Fnatic pushed all the right buttons in their first two games against Top Esports. Rekkles and Hylissang dominated bot lane, picking up duo kills in lane. Selfmade joined them when needed, first to counter Karsa’s own attempts and then to extend the lead Fnatic’s duo had already created for themselves. Instead of being excited to stay relatively even with the tournament favorites, Fnatic kept their foot on the gas. They looked every bit the equal of TES in terms of aggressively seeking out skirmishes.

After Fnatic took those two opening wins, LEC host Eefje “Sjokz” Depoortere set the scene with a monologue.
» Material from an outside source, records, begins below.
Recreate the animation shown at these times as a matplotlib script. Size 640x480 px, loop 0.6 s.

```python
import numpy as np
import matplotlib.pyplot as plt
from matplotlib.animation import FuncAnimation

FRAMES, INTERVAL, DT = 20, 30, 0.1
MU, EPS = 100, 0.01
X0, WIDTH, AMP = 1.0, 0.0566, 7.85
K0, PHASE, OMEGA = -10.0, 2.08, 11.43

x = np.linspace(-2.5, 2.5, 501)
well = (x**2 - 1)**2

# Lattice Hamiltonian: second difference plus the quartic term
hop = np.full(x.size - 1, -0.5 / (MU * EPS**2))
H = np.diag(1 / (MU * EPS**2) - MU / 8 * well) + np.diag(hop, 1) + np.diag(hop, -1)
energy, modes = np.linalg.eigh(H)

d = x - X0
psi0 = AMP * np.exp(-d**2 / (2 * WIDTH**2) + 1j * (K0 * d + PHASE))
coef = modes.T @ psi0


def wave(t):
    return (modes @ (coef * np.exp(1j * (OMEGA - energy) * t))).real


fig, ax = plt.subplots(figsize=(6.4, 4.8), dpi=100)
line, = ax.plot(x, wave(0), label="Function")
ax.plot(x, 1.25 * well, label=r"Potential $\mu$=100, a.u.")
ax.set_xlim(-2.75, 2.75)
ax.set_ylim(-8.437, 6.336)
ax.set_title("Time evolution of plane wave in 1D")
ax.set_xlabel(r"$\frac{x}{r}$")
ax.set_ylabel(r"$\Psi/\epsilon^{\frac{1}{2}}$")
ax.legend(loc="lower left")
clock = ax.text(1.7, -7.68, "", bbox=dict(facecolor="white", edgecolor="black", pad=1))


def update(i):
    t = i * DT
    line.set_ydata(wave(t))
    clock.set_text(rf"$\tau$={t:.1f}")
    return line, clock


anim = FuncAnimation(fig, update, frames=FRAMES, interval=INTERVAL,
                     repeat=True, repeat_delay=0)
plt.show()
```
Focusing on Rekkles’ legacy and Fnatic’s potential upset over TOP, Sjokz got the Western audience hyped on the idea that Fnatic could pull off the monumental upset.

As we know, Fnatic could not close it out. A suspect game three draft gave way to a blown teamfight in game four. With a final chance at the upset, Fnatic could not get it down. Karsa’s early gank on Tim “Nemesis” Lipovšek’s Twisted Fate paid off after Nemesis greeded his flash, setting up Zhuo “knight” Ding to carry.

With the loss, Fnatic surely have mixed emotions reflecting on the series. On the one hand, they went toe-to-toe with the pre-tournament favorites, putting them on the ropes after winning the first two games. However, their inability to close the series out has to leave them wondering what could have been. The tournament format would have set up favorably for them, as Fnatic would have avoided both G2 Esports and DAMWON Gaming.

Fnatic must now decide how to address their roster going forward. Rekkles and Hylissang are their only contracts set to expire. It would be a massive shock if Rekkles went anywhere, as he is expected to be with Fnatic for life. Hylissang had a difficult domestic season, but he was one of Fnatic’s best players in this series. His biggest problem may be more related to not being on the same page with his teammates on his engages, rather than declining skill.

Though he remains under contract through 2021, Nemesis is the most likely candidate to move in the off-season. Nemesis had been one of the most consistent mids for Fnatic in 2019, but he struggled much more in 2020. While he’s most comfortable playing a passive farming style, he roamed a lot more often for Fnatic at Worlds. Still, Fnatic may want someone who is more comfortable playing a more aggressive role.

Worlds action will continue on with the semifinals. G2 Esports will take on DAMWON Gaming for the first Finals spot on Saturday, October 24th at 3 a.m. PST. Top Esports will then take on Suning at the same time on Sunday, October 25th.